**Directions for this task**
Pull every line that includes the word "reach" out of the data below and copy it.

━━ Materials provided

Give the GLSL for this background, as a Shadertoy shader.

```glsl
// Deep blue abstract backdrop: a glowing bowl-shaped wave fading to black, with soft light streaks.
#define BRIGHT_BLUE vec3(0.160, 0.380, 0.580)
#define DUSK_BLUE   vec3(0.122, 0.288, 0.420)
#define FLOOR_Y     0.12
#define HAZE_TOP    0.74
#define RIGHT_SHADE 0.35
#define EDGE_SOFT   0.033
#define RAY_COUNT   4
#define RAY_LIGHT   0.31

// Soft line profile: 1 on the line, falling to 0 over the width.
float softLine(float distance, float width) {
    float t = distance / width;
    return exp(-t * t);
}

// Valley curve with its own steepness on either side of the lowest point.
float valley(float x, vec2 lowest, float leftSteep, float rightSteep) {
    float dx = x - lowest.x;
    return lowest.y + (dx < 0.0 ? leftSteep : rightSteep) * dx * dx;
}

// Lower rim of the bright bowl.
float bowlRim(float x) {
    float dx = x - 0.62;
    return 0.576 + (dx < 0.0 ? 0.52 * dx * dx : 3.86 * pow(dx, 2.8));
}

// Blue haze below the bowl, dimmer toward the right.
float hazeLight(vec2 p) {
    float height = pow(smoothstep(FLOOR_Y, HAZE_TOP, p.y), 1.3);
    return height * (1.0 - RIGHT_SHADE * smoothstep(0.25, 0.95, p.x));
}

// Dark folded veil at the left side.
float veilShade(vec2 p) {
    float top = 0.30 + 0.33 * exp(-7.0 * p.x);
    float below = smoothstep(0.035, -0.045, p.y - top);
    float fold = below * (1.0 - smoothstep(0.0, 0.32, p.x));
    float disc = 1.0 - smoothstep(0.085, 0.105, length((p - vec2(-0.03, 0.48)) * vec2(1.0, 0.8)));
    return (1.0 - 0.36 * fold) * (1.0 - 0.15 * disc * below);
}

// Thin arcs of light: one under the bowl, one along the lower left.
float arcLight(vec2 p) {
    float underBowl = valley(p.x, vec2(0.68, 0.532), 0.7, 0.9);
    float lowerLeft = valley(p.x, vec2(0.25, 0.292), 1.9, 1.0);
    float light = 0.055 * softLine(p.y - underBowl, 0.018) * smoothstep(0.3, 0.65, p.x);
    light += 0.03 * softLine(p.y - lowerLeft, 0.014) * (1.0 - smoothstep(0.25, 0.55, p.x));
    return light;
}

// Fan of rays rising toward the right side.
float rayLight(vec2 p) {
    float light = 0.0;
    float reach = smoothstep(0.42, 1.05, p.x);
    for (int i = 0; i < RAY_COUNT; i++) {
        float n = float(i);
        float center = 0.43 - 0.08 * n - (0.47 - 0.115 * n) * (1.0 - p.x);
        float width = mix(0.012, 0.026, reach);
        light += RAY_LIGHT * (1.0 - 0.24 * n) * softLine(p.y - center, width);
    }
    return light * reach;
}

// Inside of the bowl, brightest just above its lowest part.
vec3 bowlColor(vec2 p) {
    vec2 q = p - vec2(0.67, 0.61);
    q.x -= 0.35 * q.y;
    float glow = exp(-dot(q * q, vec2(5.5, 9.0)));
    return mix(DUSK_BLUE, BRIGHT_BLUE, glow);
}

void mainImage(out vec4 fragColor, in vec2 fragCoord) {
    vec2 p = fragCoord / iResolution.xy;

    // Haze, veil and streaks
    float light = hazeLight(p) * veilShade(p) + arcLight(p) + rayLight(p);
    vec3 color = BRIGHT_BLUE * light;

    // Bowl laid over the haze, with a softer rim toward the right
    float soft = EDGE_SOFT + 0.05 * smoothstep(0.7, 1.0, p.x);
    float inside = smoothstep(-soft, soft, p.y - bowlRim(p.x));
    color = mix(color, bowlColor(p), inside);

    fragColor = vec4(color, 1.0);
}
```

━━━━

**Solution to the exercise**
    float reach = smoothstep(0.42, 1.05, p.x);
        float width = mix(0.012, 0.026, reach);
    return light * reach;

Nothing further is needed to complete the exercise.